Dosage

No documentation.

Poisonous Management

Toxic parts

Fruit, leaves and stems contain various alkaloids. Pulp of mature fruit contains calcium oxalate crystals. Fibrous hairs of the leaf stalk produce skin irritation. [7]

Toxin

Calcium oxalate, alkaloids and mechanical (fibrous hairs of base of leaf stalk). [7]

Risk management

As an ornamental plant, it should not pose much danger to children as the ripe fruits would be well above the reach of the child. However, it would be best if parents could cut off the fruit bunch as they begin to ripen and discard them. [7]

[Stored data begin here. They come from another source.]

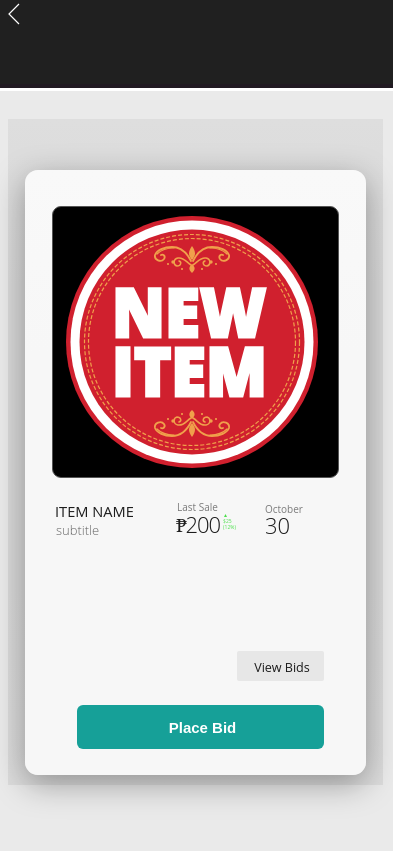
<!DOCTYPE html>
<html lang="en">
<head>
<meta charset="utf-8">
<title>Item bid</title>
<style>
:root {
  --bar: #202020;
  --bar-edge: #211a22;
  --page: #eaeaea;
  --panel: #d9d9d9;
  --card: #f7f7f7;
  --ink: #1c1c1c;
  --muted: #7b7b7b;
  --teal: #16a098;
  --gain: #4be04b;
  --badge-red: #d0202e;
  --badge-gold: #f0a04b;
}
* { box-sizing: border-box; margin: 0; }
body {
  width: 393px;
  height: 851px;
  overflow: hidden;
  background: var(--page);
  color: var(--ink);
  font-family: "Open Sans", "Noto Sans", sans-serif;
}
.screen { display: flex; flex-direction: column; width: 393px; height: 851px; overflow: hidden; }
.top-bar {
  flex: none;
  height: 91px;
  padding: 3px 8px;
  background: linear-gradient(var(--bar) 84px, var(--bar-edge) 84px 88px, #fff 88px);
}
.back { display: block; width: 13px; height: 22px; }
.back svg { display: block; }
.panel {
  flex: none;
  height: 666px;
  margin: 28px 10px 0 8px;
  padding: 51px 17px 0;
  background: linear-gradient(#dedede, var(--panel) 25%, var(--panel) 70%, #dcdcdc);
}
.card {
  display: flex;
  flex-direction: column;
  width: 341px;
  height: 605px;
  padding: 36px 27px 26px;
  border-radius: 13px;
  background: linear-gradient(#f9f9f9, var(--card) 30%);
  box-shadow: 0 9px 32px rgba(0, 0, 0, .34);
}
.item-image {
  flex: none;
  width: 287px;
  height: 272px;
  border: 1px solid #555;
  border-radius: 9px;
  background: #000;
  overflow: hidden;
}
.item-image svg { display: block; margin: -1px; }
.details {
  display: grid;
  grid-template-columns: 122px 88px 1fr;
  height: 40px;
  margin: 22px 0 0 3px;
  white-space: nowrap;
}
.name { padding-top: 1px; }
.name h1 { font-size: 14.6px; line-height: 20px; font-weight: 400; }
.name p { padding-left: 1px; font-size: 13px; line-height: 18px; font-weight: 300; color: #666; }
.label { font-size: 10px; line-height: 14px; color: var(--muted); }
.value { font-size: 22px; line-height: 22px; font-weight: 300; }
.sale .value { display: flex; margin: -1px 0 0 -1px; letter-spacing: -1px; }
.sale .peso { font-family: "Noto Serif", "DejaVu Serif", serif; font-size: 18px; line-height: 24px; font-weight: 400; letter-spacing: -1.5px; }
.change {
  margin: 1px 0 0 3px;
  font-size: 5px;
  line-height: 6px;
  font-weight: 400;
  letter-spacing: 0;
  color: var(--gain);
}
.change svg { display: block; margin: 0 0 1px 1px; }
.change span { display: block; }
.date { padding-top: 2px; }
.date .value { margin-top: -2px; }
.actions {
  display: flex;
  flex-direction: column;
  align-items: flex-end;
  gap: 24px;
  margin: auto 15px 0 25px;
}
.button { display: flex; align-items: center; justify-content: center; color: inherit; text-decoration: none; }
.view-bids { width: 87px; height: 30px; padding: 2px 0 0 3px; border-radius: 2px; background: #e7e7e7; font-size: 12.6px; white-space: nowrap; }
.place-bid {
  width: 247px;
  height: 44px;
  padding-left: 4px;
  border-radius: 6px;
  background: var(--teal);
  color: #fff;
  font: 700 15px "Liberation Sans", Arial, sans-serif;
}
</style>
</head>
<body>
<div class="screen">
  <header class="top-bar">
    <a class="back" href="#" aria-label="Back">
      <svg width="13" height="22" fill="none" stroke="#fff" stroke-width="1.2"><path d="M11 1 1 11l10 10"/></svg>
    </a>
  </header>
  <main class="panel">
    <article class="card">
      <div class="item-image">
        <svg width="287" height="272" viewBox="0 0 287 272" role="img" aria-label="Round red badge reading New Item">
          <defs>
            <g id="scroll-half">
              <path d="M1 55c4-8 10-14 19-14 8 0 15 3 17 8 1 5-6 8-9 4-2-3 1-5 3-4" stroke-width="1.8"/>
              <path d="M1 59c5-3 7-8 13-7 5 1 5 7 1 8-4 0-5-4-2-5" stroke-width="1.5"/>
              <path d="M18 42c6 0 12 1 17 6" stroke-width="1.2"/>
              <g fill="#f0a04b" stroke="none">
                <circle cx="19" cy="56" r="1.7"/>
                <circle cx="24" cy="58" r="1.1"/>
                <circle cx="10" cy="63" r="1.1"/>
              </g>
            </g>
            <g id="flourish" fill="none" stroke="#f0a04b" stroke-linecap="round">
              <use href="#scroll-half"/>
              <use href="#scroll-half" transform="scale(-1 1)"/>
              <path d="M0 40c4 6 4 9 0 14-4-5-4-8 0-14zM0 58c4 4 3 6 0 9-3-3-4-5 0-9z" fill="#f0a04b" stroke="none"/>
            </g>
          </defs>
          <circle cx="140" cy="136" r="126" fill="var(--badge-red)"/>
          <circle cx="140" cy="136" r="121.5" fill="#fff"/>
          <circle cx="140" cy="136" r="112.5" fill="var(--badge-red)"/>
          <g fill="none" stroke="var(--badge-gold)" stroke-width="1.2" stroke-dasharray="4 2">
            <circle cx="140" cy="136" r="107.5"/>
            <circle cx="140" cy="136" r="103.5"/>
          </g>
          <use href="#flourish" transform="translate(140 0)"/>
          <use href="#flourish" transform="translate(140 271) scale(1 -1)"/>
          <g fill="#fff" stroke="#fff" stroke-width="3" font-family="'Open Sans', 'Noto Sans', sans-serif" font-weight="800" font-size="67">
            <text x="60" y="131" textLength="154" lengthAdjust="spacingAndGlyphs">NEW</text>
            <text x="60" y="190" textLength="155" lengthAdjust="spacingAndGlyphs">ITEM</text>
          </g>
        </svg>
      </div>
      <section class="details">
        <div class="name">
          <h1>ITEM NAME</h1>
          <p>subtitle</p>
        </div>
        <div class="sale">
          <p class="label">Last Sale</p>
          <div class="value">
            <span class="peso">₱</span><span>200</span>
            <div class="change">
              <svg width="3" height="3"><path d="M1.5 0 3 3H0z" fill="var(--gain)"/></svg>
              <span>$25</span><span>(12%)</span>
            </div>
          </div>
        </div>
        <div class="date">
          <p class="label">October</p>
          <p class="value">30</p>
        </div>
      </section>
      <nav class="actions">
        <a class="button view-bids" href="#">View Bids</a>
        <a class="button place-bid" href="#">Place Bid</a>
      </nav>
    </article>
  </main>
</div>
</body>
</html>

Poisonous clinical findings

The crystalline needles form the juice of the ripe fruit causes intense itching within seconds. This is followed by redness and swelling lasting up to 12 hours. It can also cause intense pain and irritation in the eye. If ingested it will result in painful burning sensation of the lips and oral cavity. The inflammatory reaction is often accompanied with oedema and blistering. Victim may experience hoarsness, dysphonia and dysphagia. If very severe it can result in asphyxiation should the larynx be affected. [7]

Management

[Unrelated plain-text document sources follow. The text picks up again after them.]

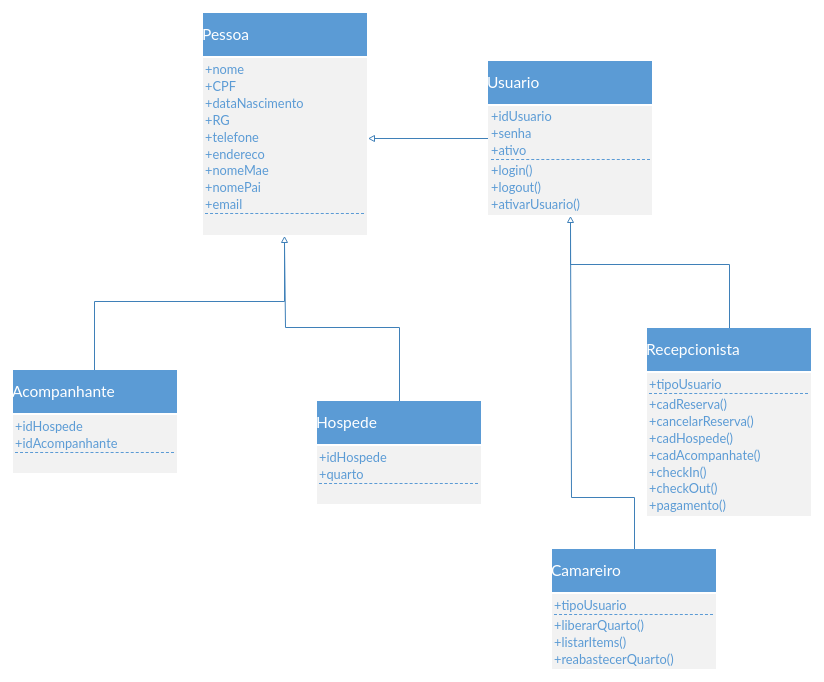
<!DOCTYPE html>
<html lang="pt">
<head>
<meta charset="utf-8">
<title>Diagrama de classes</title>
<style>
:root {
  --header: #5b9bd5;
  --panel: #f2f2f2;
  --line: #3f80b8;
  --text: #5b9bd5;
  --paper: #fff;
}
* { box-sizing: border-box; margin: 0; padding: 0; }
body { width: 824px; height: 682px; overflow: hidden; background: var(--paper); font-family: Lato, "Open Sans", sans-serif; }
.diagram { position: relative; width: 824px; height: 682px; }
.connectors { position: absolute; left: 0; top: 0; fill: none; stroke: var(--line); stroke-width: 1; }
.connectors polygon { fill: var(--paper); }
.class { position: absolute; width: 164px; display: flex; flex-direction: column; gap: 2px; }
.class h2 { flex: none; height: 43px; background: var(--header); color: var(--paper); font-size: 15.5px; font-weight: 400; line-height: 43px; text-indent: -1px; white-space: nowrap; }
.members { flex: 1; padding: 3px 3px 0 2px; background: var(--panel); color: var(--text); font-size: 12.8px; line-height: 16.9px; white-space: nowrap; }
.members ul { list-style: none; }
.attributes { border-bottom: 1px dashed var(--text); }
.operations { padding-top: 2px; }
.pessoa { left: 203px; top: 13px; height: 222px; }
.usuario { left: 488px; top: 61px; height: 154px; }
.usuario .members { padding: 2px 2px 0 3px; }
.acompanhante { left: 13px; top: 370px; height: 103px; }
.hospede { left: 317px; top: 401px; height: 103px; }
.recepcionista { left: 647px; top: 328px; height: 188px; }
.camareiro { left: 552px; top: 549px; height: 120px; }
</style>
</head>
<body>
<main class="diagram">
  <svg class="connectors" width="824" height="682" viewBox="0 0 824 682" aria-hidden="true">
    <path d="M488 138.5H375"/>
    <path d="M94.5 370V301.5H284.5V243"/>
    <path d="M399.5 401V327.5H285.5L284.5 243"/>
    <path d="M729.5 328V264.5H570.5V223"/>
    <path d="M634.5 549V497.5H571.5L570.5 223"/>
    <polygon points="369,138.5 374.5,135.5 374.5,141.5"/>
    <polygon points="284.5,237 281.5,242.5 287.5,242.5"/>
    <polygon points="570.5,217 567.5,222.5 573.5,222.5"/>
  </svg>

  <section class="class pessoa">
    <h2>Pessoa</h2>
    <div class="members">
      <ul class="attributes">
        <li>+nome</li>
        <li>+CPF</li>
        <li>+dataNascimento</li>
        <li>+RG</li>
        <li>+telefone</li>
        <li>+endereco</li>
        <li>+nomeMae</li>
        <li>+nomePai</li>
        <li>+email</li>
      </ul>
    </div>
  </section>

  <section class="class usuario">
    <h2>Usuario</h2>
    <div class="members">
      <ul class="attributes">
        <li>+idUsuario</li>
        <li>+senha</li>
        <li>+ativo</li>
      </ul>
      <ul class="operations">
        <li>+login()</li>
        <li>+logout()</li>
        <li>+ativarUsuario()</li>
      </ul>
    </div>
  </section>

  <section class="class acompanhante">
    <h2>Acompanhante</h2>
    <div class="members">
      <ul class="attributes">
        <li>+idHospede</li>
        <li>+idAcompanhante</li>
      </ul>
    </div>
  </section>

  <section class="class hospede">
    <h2>Hospede</h2>
    <div class="members">
      <ul class="attributes">
        <li>+idHospede</li>
        <li>+quarto</li>
      </ul>
    </div>
  </section>

  <section class="class recepcionista">
    <h2>Recepcionista</h2>
    <div class="members">
      <ul class="attributes">
        <li>+tipoUsuario</li>
      </ul>
      <ul class="operations">
        <li>+cadReserva()</li>
        <li>+cancelarReserva()</li>
        <li>+cadHospede()</li>
        <li>+cadAcompanhate()</li>
        <li>+checkIn()</li>
        <li>+checkOut()</li>
        <li>+pagamento()</li>
      </ul>
    </div>
  </section>

  <section class="class camareiro">
    <h2>Camareiro</h2>
    <div class="members">
      <ul class="attributes">
        <li>+tipoUsuario</li>
      </ul>
      <ul class="operations">
        <li>+liberarQuarto()</li>
        <li>+listarItems()</li>
        <li>+reabastecerQuarto()</li>
      </ul>
    </div>
  </section>
</main>
</body>
</html>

The crystals can be manually removed using adhesive tapes. However, the pain and swelling would subside slowly without treatment [7]. For those who ingested the fruits, cold liquids or demulcents can be giving and retained in the oral cavity in order to relieve the pain. Analgesics can be given if the pain is unbearable. There is however no danger of systemic oxalate poisoning as the calcium oxalate is insoluble [4].

Line drawing

No documentation.

References

  1. The Plant List.  Ver1.1. Caryota mitis Lour. [homepage on the Internet]. c2013 [updated 2012 Mar 23; cited 2016 Apr 07]. Available from: http://www.theplantlist.org/tpl1.1/record/kew-34778
  2. Hanelt P, editor. Mansfeld's encyclopedia of agricultural and horticultural crops: (except ornamentals). Berlin: Springer; 2001. p. 2787.
  3. Herbal Medicine Research Centre, Institute for Medical Research. Compendium of medicinal plants used in Malaysia. Volume 1. Kuala Lumpur: HMRC IMR, 2002; p. 151.
  4. Nelson LS, Shih RD, Balick MJ. Handbook of poisonous and injurious plants. 2nd ed. New York: Springer, 2007; p. 108-109.
  5. Quattrocchi U. CRC world dictionary of medicinal and poisonous plants: Common names, scientific names, eponyms, synonyms, and etymology. Volume II C-D. Boca Raton, Florida: CRC Press; 2012. p.135.
  6. Wiersema JH, León B. World economic plants: A standard reference. 2nd ed. Boca Raton, Florida: CRC Press, 2013; p. 148.
  7. Nellis DW. Poisonous plants and animals of Florida and the Caribbean. Sarasota, Florida: Pineapple Press, 1997; p. 151.
  8. Henderson A. Palms of Southern Asia. Princeton, New Jersey: Princeton University Press, 2009; p. 95.